The alterative to bottled water soon hit the streets with a newly design drinking fountain that made it easy to drink from, and fill up bottles. Before drinking fountains where scatted around the city outside the main shopping complexes in Bourke street, or in places that where had to find and you end up walking past them unnoticeably. They only place that seem sufficient where the parks, though with most of them not working it was disheartening.

The 14 different models are sold to councils and cities all across the world with the first instalment given free to councils on the condition they are placed within the same proximities to each other so people can from a central hub of fountains. The colours are changeable to fit in with councils colour themes and there is room within the design for local council’s logos.

After these drinking hubs begin to form in communities less bottled water was being consumed. In poorer communities people would monitor their public infrastructure to ensure it wasn’t damaged, the councils had to money to repair them when they are damaged we can’t go without water so we look after them and fix them ourselves.

How is it that councils receive free drinking fountains, once they are manufactured in China they are shipped to their new cities worldwide, on the condition they are installed in public places that can be utilised by their people. They are placed within easy walking distance to offer more connivance. Replacement parts can easily be ordered and installed.

One Melbournian remember times in her youth of using these drinking fountains, at school there where a number of places to drink from we never bothered lugging around heavy water bottles all day as when we needed a drink we simply walked up to them.

No one has gotten sick from these drinking fountains, they are cleaned and maintained by the council regularly you often see the maintenance workers about doing their jobs. A real ownership has started to occur. Some people in lower social economic environments rely on these fountains to drink form as they can’t afford bottled water taps inside toilets are often not safe to drink from so they have little choice.

The initial success came from more people utilising their public infrastructure this encouraged local councils to buy more of these fountains. The design is easy to find, can be sue by children, adults and those with disabilities and in wheelchairs. In buying them they are also contributing to other councils as with every order purchased free drinking fountains go on to other councils all around the world.  These fountains are really common goods that belong to everyone, when I go travelling overseas I can easily find them as they look similar and they have treated water inside so you don’t get sick. In many countries tap water is unsafe these areas have many people line up to use them. In China where they drink more hot water than cold, there are special heated drinking fountains for filling up bottles.

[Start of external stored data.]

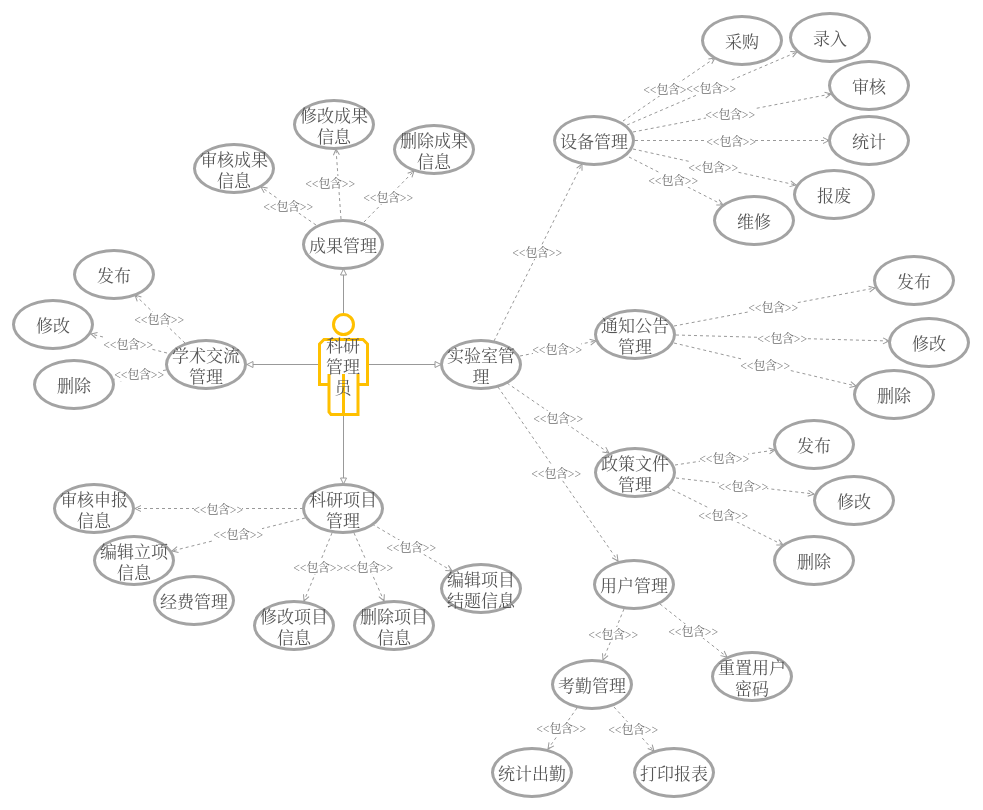
<!DOCTYPE html>
<html lang="zh-CN">
<head>
<meta charset="utf-8">
<title>科研管理员用例图</title>
<style>
:root {
  --paper: #ffffff;
  --outline: #a3a3a3;
  --ink: #555555;
  --label: #666666;
  --line: #999999;
  --actor: #ffc000;
}
* { box-sizing: border-box; margin: 0; padding: 0; }
body { width: 983px; height: 810px; overflow: hidden; background: var(--paper); }
.diagram {
  position: relative; width: 983px; height: 810px; overflow: hidden;
  font-family: "Noto Serif CJK SC", "Noto Serif", serif;
}
.links { position: absolute; left: 0; top: 0; display: block; }
.include { fill: none; stroke: var(--line); stroke-dasharray: 3 3; marker-end: url(#open-arrow); }
.general { fill: none; stroke: var(--line); marker-end: url(#hollow-arrow); }
.actor-figure { fill: none; stroke: var(--actor); stroke-width: 3; }
.case, .tag, .actor-name {
  position: absolute; display: flex; align-items: center; justify-content: center;
  text-align: center; white-space: nowrap;
}
.case, .actor-name { font-size: 17px; line-height: 21px; color: var(--ink); }
.case {
  left: calc(var(--x) * 1px - 41px); top: calc(var(--y) * 1px - 25px);
  width: 82px; height: 51px; border: 3px solid var(--outline); border-radius: 50%;
}
.actor-name { left: 318px; top: 334px; width: 50px; height: 63px; }
.tag {
  left: calc(var(--x) * 1px - 24px); top: calc(var(--y) * 1px - 7px);
  width: 48px; height: 14px; background: var(--paper);
  font-size: 12px; line-height: 14px; letter-spacing: -0.4px; color: var(--label);
}
</style>
</head>
<body>
<main class="diagram">
  <svg class="links" width="983" height="810" viewBox="0 0 983 810" aria-hidden="true">
    <defs>
      <marker id="open-arrow" markerUnits="userSpaceOnUse" markerWidth="9" markerHeight="9" refX="7" refY="4" orient="auto">
        <path d="M1 1L7 4L1 7" fill="none" stroke="#999999"/>
      </marker>
      <marker id="hollow-arrow" markerUnits="userSpaceOnUse" markerWidth="9" markerHeight="9" refX="7" refY="4" orient="auto">
        <path d="M1 1L7 4L1 7Z" fill="#ffffff" stroke="#999999"/>
      </marker>
    </defs>
    <g class="general-links">
      <path class="general" d="M343.5 314V269"/>
      <path class="general" d="M343.5 415V484"/>
      <path class="general" d="M319 364.5H247"/>
      <path class="general" d="M369 364.5H441"/>
    </g>
    <g class="include-links">
      <path class="include" d="M316 225L261 187"/>
      <path class="include" d="M341 219L336 149"/>
      <path class="include" d="M364 222L414 171"/>
      <path class="include" d="M185 343L135 295"/>
      <path class="include" d="M167 353L91 334"/>
      <path class="include" d="M166 370L115 379"/>
      <path class="include" d="M303 508.5H135"/>
      <path class="include" d="M305 518L172 551"/>
      <path class="include" d="M332 533L304 601"/>
      <path class="include" d="M354 533L384 601"/>
      <path class="include" d="M372 524L452 571"/>
      <path class="include" d="M494 341L582 164"/>
      <path class="include" d="M520 356L596 341"/>
      <path class="include" d="M507 383L609 453"/>
      <path class="include" d="M498 387L618 561"/>
      <path class="include" d="M623 121L715 58"/>
      <path class="include" d="M627 125L797 52"/>
      <path class="include" d="M633 132L831 94"/>
      <path class="include" d="M635 140.5H829"/>
      <path class="include" d="M633 149L796 185"/>
      <path class="include" d="M629 157L723 205"/>
      <path class="include" d="M674 326L875 288"/>
      <path class="include" d="M676 335L889 341"/>
      <path class="include" d="M674 343L856 386"/>
      <path class="include" d="M675 465L775 450"/>
      <path class="include" d="M676 478L814 494"/>
      <path class="include" d="M667 487L783 545"/>
      <path class="include" d="M624 609L603 660"/>
      <path class="include" d="M660 604L727 657"/>
      <path class="include" d="M577 708L548 749"/>
      <path class="include" d="M614 707L654 751"/>
    </g>
    <g class="actor-figure">
      <circle cx="343.5" cy="324.5" r="10"/>
      <path d="M329 384.5H319.5V344L324 339.5H363L367.5 344V384.5H358"/>
      <path d="M329 374V412L331 414.5H358V374M343.5 374V414"/>
    </g>
  </svg>

  <div class="actor-name">科研<br>管理<br>员</div>

  <section class="include-tags">
    <span class="tag" style="--x:288;--y:206">&lt;&lt;包含&gt;&gt;</span>
    <span class="tag" style="--x:330;--y:183">&lt;&lt;包含&gt;&gt;</span>
    <span class="tag" style="--x:388;--y:197">&lt;&lt;包含&gt;&gt;</span>
    <span class="tag" style="--x:159;--y:319">&lt;&lt;包含&gt;&gt;</span>
    <span class="tag" style="--x:128;--y:344">&lt;&lt;包含&gt;&gt;</span>
    <span class="tag" style="--x:139;--y:374">&lt;&lt;包含&gt;&gt;</span>
    <span class="tag" style="--x:218;--y:509">&lt;&lt;包含&gt;&gt;</span>
    <span class="tag" style="--x:238;--y:534">&lt;&lt;包含&gt;&gt;</span>
    <span class="tag" style="--x:318;--y:567">&lt;&lt;包含&gt;&gt;</span>
    <span class="tag" style="--x:368;--y:567">&lt;&lt;包含&gt;&gt;</span>
    <span class="tag" style="--x:411;--y:547">&lt;&lt;包含&gt;&gt;</span>
    <span class="tag" style="--x:537;--y:252">&lt;&lt;包含&gt;&gt;</span>
    <span class="tag" style="--x:557;--y:349">&lt;&lt;包含&gt;&gt;</span>
    <span class="tag" style="--x:558;--y:418">&lt;&lt;包含&gt;&gt;</span>
    <span class="tag" style="--x:556;--y:473">&lt;&lt;包含&gt;&gt;</span>
    <span class="tag" style="--x:668;--y:89">&lt;&lt;包含&gt;&gt;</span>
    <span class="tag" style="--x:711;--y:88">&lt;&lt;包含&gt;&gt;</span>
    <span class="tag" style="--x:730;--y:114">&lt;&lt;包含&gt;&gt;</span>
    <span class="tag" style="--x:731;--y:141">&lt;&lt;包含&gt;&gt;</span>
    <span class="tag" style="--x:713;--y:167">&lt;&lt;包含&gt;&gt;</span>
    <span class="tag" style="--x:673;--y:180">&lt;&lt;包含&gt;&gt;</span>
    <span class="tag" style="--x:773;--y:307">&lt;&lt;包含&gt;&gt;</span>
    <span class="tag" style="--x:782;--y:338">&lt;&lt;包含&gt;&gt;</span>
    <span class="tag" style="--x:765;--y:365">&lt;&lt;包含&gt;&gt;</span>
    <span class="tag" style="--x:724;--y:458">&lt;&lt;包含&gt;&gt;</span>
    <span class="tag" style="--x:743;--y:486">&lt;&lt;包含&gt;&gt;</span>
    <span class="tag" style="--x:723;--y:515">&lt;&lt;包含&gt;&gt;</span>
    <span class="tag" style="--x:613;--y:634">&lt;&lt;包含&gt;&gt;</span>
    <span class="tag" style="--x:693;--y:631">&lt;&lt;包含&gt;&gt;</span>
    <span class="tag" style="--x:561;--y:728">&lt;&lt;包含&gt;&gt;</span>
    <span class="tag" style="--x:633;--y:729">&lt;&lt;包含&gt;&gt;</span>
  </section>

  <section class="results">
    <div class="case" style="--x:343;--y:244">成果管理</div>
    <div class="case" style="--x:234;--y:168">审核成果<br>信息</div>
    <div class="case" style="--x:334;--y:124">修改成果<br>信息</div>
    <div class="case" style="--x:434;--y:149">删除成果<br>信息</div>
  </section>

  <section class="academic-exchange">
    <div class="case" style="--x:206;--y:364">学术交流<br>管理</div>
    <div class="case" style="--x:114;--y:274">发布</div>
    <div class="case" style="--x:53;--y:324">修改</div>
    <div class="case" style="--x:74;--y:384">删除</div>
  </section>

  <section class="projects">
    <div class="case" style="--x:343;--y:508">科研项目<br>管理</div>
    <div class="case" style="--x:94;--y:508">审核申报<br>信息</div>
    <div class="case" style="--x:134;--y:560">编辑立项<br>信息</div>
    <div class="case" style="--x:194;--y:600">经费管理</div>
    <div class="case" style="--x:294;--y:625">修改项目<br>信息</div>
    <div class="case" style="--x:394;--y:625">删除项目<br>信息</div>
    <div class="case" style="--x:481;--y:588">编辑项目<br>结题信息</div>
  </section>

  <section class="laboratory">
    <div class="case" style="--x:481;--y:364">实验室管<br>理</div>
  </section>

  <section class="equipment">
    <div class="case" style="--x:594;--y:140">设备管理</div>
    <div class="case" style="--x:742;--y:40">采购</div>
    <div class="case" style="--x:830;--y:37">录入</div>
    <div class="case" style="--x:869;--y:85">审核</div>
    <div class="case" style="--x:869;--y:140">统计</div>
    <div class="case" style="--x:834;--y:194">报废</div>
    <div class="case" style="--x:754;--y:220">维修</div>
  </section>

  <section class="notices">
    <div class="case" style="--x:635;--y:334">通知公告<br>管理</div>
    <div class="case" style="--x:914;--y:280">发布</div>
    <div class="case" style="--x:929;--y:342">修改</div>
    <div class="case" style="--x:894;--y:394">删除</div>
  </section>

  <section class="policies">
    <div class="case" style="--x:635;--y:472">政策文件<br>管理</div>
    <div class="case" style="--x:814;--y:444">发布</div>
    <div class="case" style="--x:854;--y:500">修改</div>
    <div class="case" style="--x:814;--y:560">删除</div>
  </section>

  <section class="users">
    <div class="case" style="--x:634;--y:584">用户管理</div>
    <div class="case" style="--x:592;--y:684">考勤管理</div>
    <div class="case" style="--x:752;--y:676">重置用户<br>密码</div>
    <div class="case" style="--x:532;--y:772">统计出勤</div>
    <div class="case" style="--x:674;--y:772">打印报表</div>
  </section>
</main>
</body>
</html>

Business took a few years to develop as we couldn’t just give them all away and it took awhile for councils to add to their collection, we started off in Australia and it soon spread to other countries. Now there is high demand for our products with many people worldwide employed to manufacture, maintain and care for them. It is exciting to walk around a city and see every one using them, and it has helped to reduce the waste created by bottled water, and people are now using their local water again.